WWE has a problem with evil foreigners. I don’t mean that in the sense that they want you to, in that the Evil Foreigner character is a force who must be defeated by Good, typically represented by a (literal) flag-waving American. What I mean is that, on a two-hour SmackDown show, we’re currently living through three different stories that can be broken down into “USA vs. evil foreigners.” Three!

Jinder Mahal is the WWE Champion, and no matter how many times Randy Orton says he needs to be booed because he’s a “jackass,” the crowd has been conditioned to boo him because he’s Indian, i.e., not an American. Rusev returned at the same time John Cena returned, and instead of utilizing both for their incredible strengths, they were reduced to the most basic 1980s angle imaginable with the entire feud built on the idea that Rusev didn’t respect America enough on July 4th.

And we’ve got Kevin Owens going after the United States Championship claiming he’s the face of America — he’s making it work because he’s Kevin Owens, but imagine how enjoyable he’d be if he wasn’t saddled with such a tired trope? You don’t have to live outside of the United States to recognize that.

Here’s the thing: WWE isn’t some local promotion in the 80s trying to build up a clear and identifiable story for a cliche audience in “real America” or whatever. They’re an international corporation with international fans, and those fans are bored as hell at best when so much of the show is about the Good ol’ USA vs. Someone who is not from the USA. Cena vs. Rusev, especially, would be so much better if it weren’t once again about ‘merica.

That’s not to say WWE can never, ever go to this well again: the occasional jerky Canadian works, even Rusev’s initial run as a representative of Russia did well, in large part due to his own talent and abilities. There’s just so much of it happening at once on one two-hour program, though, and it’s impacting the quality of what was, earlier this year, the top show WWE was producing.

WWE has to remember that they aren’t just working with the crowd in front of them, or broadcasting in American households.
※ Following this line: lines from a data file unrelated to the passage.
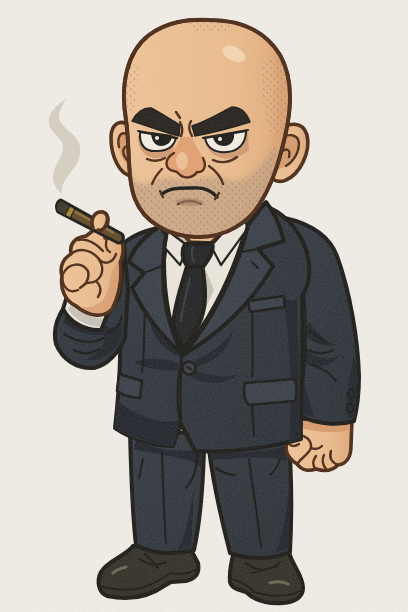
<!DOCTYPE html>
<html lang="en">
<head>
<meta charset="utf-8">
<title>Grumpy man in a suit</title>
<style>
:root{--paper:#f4f1ea;--ink:#14130f;--skin-line:#46230f;--skin:#efbd8b;--skin-light:#f6cfa3;--skin-shade:#d99a69;--stubble:#c4a081;--suit:#272c35;--suit-light:#323843;--suit-dark:#1a1e25;--shirt:#efeae0;--shirt-shade:#c9c3b8;--tie:#1b1c1e;--shoe:#2b2920;--cigar:#5c4420;--smoke:#d8d1c3}
html,body{margin:0;background:var(--paper)}
body{width:408px;height:612px;overflow:hidden}
svg{display:block}
.outline{stroke:var(--ink);stroke-width:4;stroke-linejoin:round;stroke-linecap:round}
.cloth{fill:url(#cloth)}
.seam{fill:none;stroke:var(--ink);stroke-width:2.2;stroke-linecap:round;stroke-linejoin:round}
.fold{fill:var(--suit-dark)}
.skin{fill:url(#skin);stroke:var(--skin-line);stroke-width:3.6;stroke-linejoin:round;stroke-linecap:round}
.crease{fill:none;stroke:var(--skin-line);stroke-width:2.4;stroke-linecap:round;stroke-linejoin:round}
.shade{fill:var(--skin-shade)}
</style>
</head>
<body>
<svg width="408" height="612" viewBox="0 0 408 612" role="img" aria-label="Cartoon of a frowning bald man in a dark suit holding a cigar">
<defs>
<linearGradient id="cloth" x1="0" y1="0" x2="1" y2="1"><stop offset="0" stop-color="#2f353f"/><stop offset="1" stop-color="#242931"/></linearGradient>
<linearGradient id="skin" x1="0" y1="0" x2="1" y2="0"><stop offset="0" stop-color="#f3c597"/><stop offset=".65" stop-color="#efbd8b"/><stop offset="1" stop-color="#e2a877"/></linearGradient>
<filter id="soft" x="-20%" y="-20%" width="140%" height="140%"><feGaussianBlur stdDeviation="3"/></filter>
<filter id="grain" x="0" y="0" width="100%" height="100%"><feTurbulence type="fractalNoise" baseFrequency=".8" numOctaves="2" seed="4"/><feColorMatrix values="0 0 0 0 .5  0 0 0 0 .48  0 0 0 0 .44  0 0 0 .22 0"/><feComposite in2="SourceGraphic" operator="in"/></filter>
<path id="head-shape" d="M126 120C120 84 127 52 149 35C167 22 186 19 209 20C242 20 266 32 280 55C292 76 292 104 286 132C281 154 275 178 262 200C250 222 226 238 196 237C168 236 144 222 135 199C127 179 130 146 126 120Z"/>
<path id="jacket-shape" d="M157 228C140 232 128 238 120 247L119 300C121 340 121 375 115 428C133 440 155 446 173 446L181 424L195 451C230 453 268 448 301 439L297 300L262 205Z"/>
<clipPath id="head-clip"><use href="#head-shape"/></clipPath>
<clipPath id="jacket-clip"><use href="#jacket-shape"/></clipPath>
<pattern id="stubble-dots" width="7" height="7" patternUnits="userSpaceOnUse"><path d="M1 1l.6 1.4M4.5 4.5l.6 1.4" stroke="#7b5a40" stroke-width=".9" stroke-linecap="round" opacity=".5"/></pattern>
</defs>

<rect width="408" height="612" fill="var(--paper)"/>

<path id="smoke" fill="var(--smoke)" d="M66 99C52 108 44 119 52 130C59 139 66 143 62 153C58 163 50 173 54 183C56 189 60 192 62 194C61 186 64 180 71 172C80 162 84 149 76 138C70 130 58 125 59 115C60 109 63 104 66 99Z"/>

<g id="shoes" class="outline" fill="var(--shoe)">
<path d="M133 546C126 556 108 560 101 572C96 582 99 593 107 596C126 600 147 598 164 586L171 582L186 581C196 579 200 573 198 563L190 548Z"/>
<path d="M234 552C231 562 229 570 230 582C232 589 239 590 246 592C254 600 267 604 283 603C295 602 303 597 303 588C303 575 292 565 289 552Z"/>
<g fill="none" stroke-width="2">
<path d="M100 586C124 593 146 590 162 578L171 573C182 575 192 573 198 568M231 579C240 581 246 584 253 591C270 598 290 597 302 590M140 559C149 566 156 566 166 562M145 554L158 568M246 563C258 573 271 571 280 562M252 573L278 566"/>
</g>
<g fill="none" stroke="#66624e" stroke-width="3"><path d="M113 573C117 569 122 568 126 567M270 583C277 581 284 582 288 584"/></g>
</g>

<g id="trousers">
<path class="cloth outline" d="M130 432C131 472 132 512 136 545C151 554 173 555 194 550C201 518 203 486 204 450L209 450C214 488 222 522 230 553C249 560 272 560 290 552C292 512 292 472 288 434Z"/>
<path class="fold" d="M136 440C160 452 184 452 202 449L201 468C194 457 165 457 134 449ZM210 450C238 455 262 452 286 446L287 462C270 454 240 459 212 460ZM290 480L289 548L276 552C285 531 286 508 290 480ZM194 489L191 547L178 550C188 530 190 508 194 489Z"/>
<path class="seam" d="M162 453C163 486 164 516 166 543M249 459C253 490 258 520 261 547M197 453C198 470 192 481 186 488M216 468C224 474 229 475 235 475M143 459L139 478M280 459C277 468 274 472 270 475" stroke-width="1.5"/>
</g>

<g id="lowered-hand">
<path class="skin" d="M297 420C290 428 286 438 286 449C287 457 292 461 297 464C302 471 310 471 316 469C325 472 333 470 338 465C347 464 351 456 351 446L352 419Z"/>
<path class="shade" d="M301 421L350 421L350 430C333 434 316 432 301 428Z"/>
<path class="crease" d="M296 436C305 434 312 440 311 448C308 455 302 457 298 463M311 448C316 450 319 449 322 446M316 469C312 465 313 460 316 456M338 465C331 462 329 457 331 451M326 469C322 464 322 459 324 455M289 444C292 447 296 446 299 444"/>
</g>

<g id="lowered-arm">
<path class="cloth outline" d="M285 218C311 224 329 235 337 256C350 292 358 339 359 376C359 394 357 409 354 421C338 426 318 424 302 417C301 395 304 372 302 345L284 280Z"/>
<path class="fold" d="M304 350C316 359 329 360 340 355C330 368 315 369 305 363ZM309 322C319 334 324 342 337 345C322 348 310 341 304 334ZM302 376L314 417L303 414ZM354 355C350 375 347 390 348 418L355 417L358 378Z"/>
<path class="seam" d="M304 292C307 323 306 352 304 376M307 350C318 355 326 354 333 350M309 330L326 343M336 381C329 372 320 367 311 365"/>
<g fill="var(--suit-dark)" stroke="var(--ink)" stroke-width="2"><ellipse cx="351" cy="394" rx="3.5" ry="4.5"/><ellipse cx="350" cy="408" rx="3.5" ry="4.5"/></g>
</g>

<g id="jacket">
<path class="cloth outline" d="M157 228C140 232 128 238 120 247L119 300C121 340 121 375 115 428C133 440 155 446 173 446L181 424L195 451C230 453 268 448 301 439C300 402 304 350 302 296C320 270 304 218 262 205Z"/>
<g clip-path="url(#jacket-clip)" class="fold">
<path d="M116 400C140 418 160 425 180 420L173 450L112 436ZM192 370C207 376 225 378 239 374C225 386 205 385 191 377ZM178 363C163 358 146 357 134 362C147 369 164 372 178 370ZM184 352C169 343 158 333 149 320C153 338 164 350 181 358ZM195 360C212 354 225 343 233 330C230 348 216 362 196 367ZM284 300C291 350 292 400 289 450L306 442L305 300Z"/>
</g>
<path class="seam" d="M253 301C251 330 254 357 252 377M252 407L254 436M146 300C143 330 145 354 142 372M182 356C180 380 180 402 181 424" stroke-width="1.5"/>
<path class="seam" d="M182 356C177 381 176 406 181 424"/>
<g fill="var(--suit-light)" stroke="var(--ink)" stroke-width="2.6" stroke-linejoin="round">
<path id="breast-pocket" d="M248 301L284 296L285 307L250 312Z"/>
<path id="right-flap" d="M245 383L295 379C297 388 297 395 295 401L249 405C244 401 243 391 245 383Z"/>
<path id="left-flap" d="M119 374L142 381L140 398C131 398 123 395 117 391Z"/>
</g>
</g>

<g id="shirt">
<path class="outline" fill="var(--shirt)" stroke-width="3" d="M168 229L164 260C164 295 170 329 182 352C204 329 229 287 246 229L238 211Z"/>
<path fill="var(--shirt-shade)" d="M168 232L239 218L238 231C221 246 202 250 182 246L166 251ZM205 268L214 290L200 320L190 338Z"/>
<path class="skin" d="M172 222L190 242L211 243L235 219Z" stroke-width="2"/>
<path class="seam" fill="var(--shirt)" style="fill:var(--shirt)" d="M168 231L188 246L180 265L165 248ZM241 213L248 228L221 265L211 246Z"/>
</g>

<g id="tie" fill="var(--tie)" class="outline" stroke-width="3">
<path d="M188 263C180 289 174 309 173 326L184 349L199 324C207 308 206 288 202 264Z"/>
<path d="M185 244L212 243C215 251 208 260 203 267L188 267C182 260 181 251 185 244Z"/>
<path d="M193 247C191 253 191 257 194 262M190 279C186 295 182 309 181 321" stroke="#35373a" stroke-width="2" fill="none"/>
</g>

<g id="lapels">
<path class="outline" fill="var(--suit-light)" stroke-width="3.4" d="M160 226L166 235C162 259 162 283 166 307C170 326 176 341 182 354C163 337 144 314 132 288L144 273L129 262C133 247 145 236 160 226Z"/>
<path class="outline" fill="var(--suit-light)" stroke-width="3.4" d="M266 202C274 212 280 225 284 241L258 249L273 266C252 303 219 334 183 355C213 319 238 270 248 225Z"/>
<path class="seam" d="M144 273L162 266M258 249L242 252M252 262L258 268"/>
<circle cx="189" cy="368" r="6.5" fill="var(--suit-light)" stroke="var(--ink)" stroke-width="2.6"/>
<path d="M187 367L191 369" class="seam" stroke-width="1.5"/>
</g>

<g id="ears">
<path class="skin" d="M130 126C120 118 111 124 111 138C111 155 119 175 132 176Z"/>
<path class="shade" d="M128 135C119 129 116 138 119 149C121 157 125 164 130 166Z"/>
<path class="crease" d="M127 134C120 131 117 138 119 147M127 146C122 148 122 154 127 160"/>
<path class="skin" d="M278 133C287 121 303 121 307 135C311 152 300 174 286 180C280 183 273 181 269 176Z"/>
<path class="shade" d="M279 142C286 132 297 133 299 143C299 156 289 167 276 170Z"/>
<path class="crease" d="M280 141C287 132 298 134 299 143C299 153 293 162 286 166M280 153C286 147 291 149 289 157"/>
</g>

<g id="head">
<use href="#head-shape" class="skin"/>
<g clip-path="url(#head-clip)">
<path fill="var(--skin-shade)" opacity=".6" filter="url(#soft)" d="M266 30C283 70 278 125 270 155C260 190 245 214 210 240L300 230L300 30Z"/>
<ellipse cx="234" cy="54" rx="12" ry="7" fill="#fbe0be" opacity=".8" transform="rotate(25 234 54)"/>
<path fill="var(--stubble)" opacity=".75" filter="url(#soft)" d="M126 172C136 186 147 187 157 180C168 174 178 180 188 181C203 177 218 173 230 181C246 182 261 168 276 145L282 180L240 240L140 240Z"/>
<path fill="url(#stubble-dots)" d="M126 172C136 186 147 187 157 180C168 174 178 180 188 181C203 177 218 173 230 181C246 182 261 168 276 145L282 180L240 240L140 240Z"/>
<path fill="url(#stubble-dots)" d="M264 58C260 83 263 109 270 132L296 132L294 62ZM127 68L139 62L136 105L125 118ZM180 20L240 20L230 32L196 31Z"/>
</g>
<use href="#head-shape" fill="none" stroke="var(--skin-line)" stroke-width="4"/>
</g>

<g id="face">
<g id="eyes">
<path fill="#d39a70" d="M138 136C138 156 152 163 172 155L176 135ZM204 136C206 160 232 165 249 150L248 132Z"/>
<path fill="#f7f2e8" stroke="var(--ink)" stroke-width="2" d="M140 132C139 145 145 152 157 151C168 151 174 146 176 138Z"/>
<path fill="#f7f2e8" stroke="var(--ink)" stroke-width="2" d="M205 138C207 148 215 153 227 152C239 151 246 143 246 131Z"/>
<path fill="var(--ink)" d="M151 132L172 135C172 142 167 146 161 146C155 146 151 140 151 132ZM213 136L234 133C235 140 231 146 224 146C218 146 213 142 213 136Z"/>
<circle cx="157" cy="138" r="2" fill="#f7f2e8"/><circle cx="220" cy="139" r="2" fill="#f7f2e8"/>
<path class="seam" stroke-width="4" d="M138 131L177 138M203 138L248 130"/>
</g>
<g id="brows" fill="#1f1a17" stroke="var(--ink)" stroke-width="1.5" stroke-linejoin="round">
<path d="M132 121C136 113 144 107 151 108C161 113 171 120 180 125L179 136C166 133 151 127 132 121Z"/>
<path d="M192 126C207 121 220 113 232 107C241 107 247 114 250 122C234 127 217 132 195 136Z"/>
</g>
<path class="crease" d="M180 122C183 127 183 131 181 136M191 121C188 126 189 131 192 136M176 112L180 118M147 159C154 162 160 161 165 158M213 160C221 164 231 162 237 157" stroke-width="2"/>
<g id="nose">
<path fill="#e5a06f" d="M181 137C177 148 165 157 166 167C169 174 177 171 181 176C187 181 195 178 199 173C206 172 207 163 203 157C198 149 194 144 192 137Z"/>
<ellipse cx="182" cy="161" rx="6" ry="9" fill="var(--skin-light)" opacity=".7"/>
<path class="crease" d="M174 153C167 157 164 164 169 169C172 172 176 170 178 173C184 180 193 178 197 172C204 173 207 166 203 158"/>
<path class="crease" d="M162 169C157 174 154 179 152 184M209 166C216 171 221 177 223 184" stroke-width="1.8"/>
</g>
<g id="mouth">
<path fill="none" stroke="var(--ink)" stroke-width="3.4" stroke-linecap="round" d="M162 194C171 187 183 188 193 188C204 187 211 190 217 197"/>
<path class="crease" d="M160 191L163 197M219 193L215 199M178 204C185 200 194 200 201 204" stroke-width="2"/>
<path fill="#a57e61" opacity=".6" d="M174 201C183 197 196 197 205 202C198 208 183 208 174 201Z"/>
</g>
</g>

<g id="raised-arm">
<path class="cloth outline" d="M124 246C123 265 121 283 119 297L103 322L65 306C56 319 53 332 56 344C62 359 76 369 94 368C108 365 119 352 125 338L128 290Z"/>
<path class="fold" d="M68 312C76 324 90 329 104 325C111 330 117 327 122 321L121 340C112 355 100 361 86 360C101 352 106 343 104 335C87 336 73 331 63 322Z"/>
<path class="seam" d="M64 334C78 343 92 344 104 338M108 333C115 330 120 324 122 316M74 350C84 355 91 354 99 349"/>
<path id="cuff" class="outline" fill="var(--shirt)" stroke-width="3" d="M67 296L63 309C70 323 86 331 101 330L107 315Z"/>
<path fill="var(--shirt-shade)" d="M72 304C80 313 92 318 103 318L100 327C86 326 74 319 68 309Z"/>
</g>

<g id="raised-hand">
<path class="skin" d="M94 230C90 222 94 213 101 212C108 212 109 219 107 226L105 238L118 237C125 243 124 253 120 263C122 279 119 295 112 309C103 319 88 316 76 306C65 301 60 289 62 276C59 266 64 258 71 254C69 243 76 237 86 236Z"/>
<path class="shade" opacity=".75" d="M119 262C120 280 117 296 110 308C103 316 91 314 80 307C97 309 106 300 109 287C111 275 112 267 119 262Z"/>
<path class="crease" d="M71 254C80 247 91 250 98 258C104 266 113 263 116 254M63 274C69 262 82 262 88 271C90 280 85 285 80 288M62 277C63 288 69 294 78 290M98 258C104 266 104 275 96 281C91 284 87 281 84 285M96 281C101 286 102 291 98 297M78 240C86 238 96 243 103 251M107 238C105 245 106 250 110 252"/>
</g>

<g id="cigar">
<path fill="var(--cigar)" stroke="var(--ink)" stroke-width="3" stroke-linejoin="round" d="M61 200L122 234C125 238 123 243 118 243L58 212C55 207 57 201 61 200Z"/>
<path fill="none" stroke="#8e6d36" stroke-width="2" d="M70 209L114 233"/>
<path fill="#37301f" d="M61 201L70 206L65 215L58 211C56 207 58 203 61 201Z"/>
<path fill="#a3812f" stroke="var(--ink)" stroke-width="1.2" d="M70 206L75 209L70 218L65 215Z"/>
<path class="skin" stroke-width="3" d="M93 228C90 220 94 212 101 212C108 212 109 219 106 225C104 229 101 231 98 230"/>
</g>

<rect id="paper-grain" width="408" height="612" filter="url(#grain)"/>
</svg>
</body>
</html>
If you’re going to be a global wrestling promotion, it’s time to start writing stories and characters that fit that.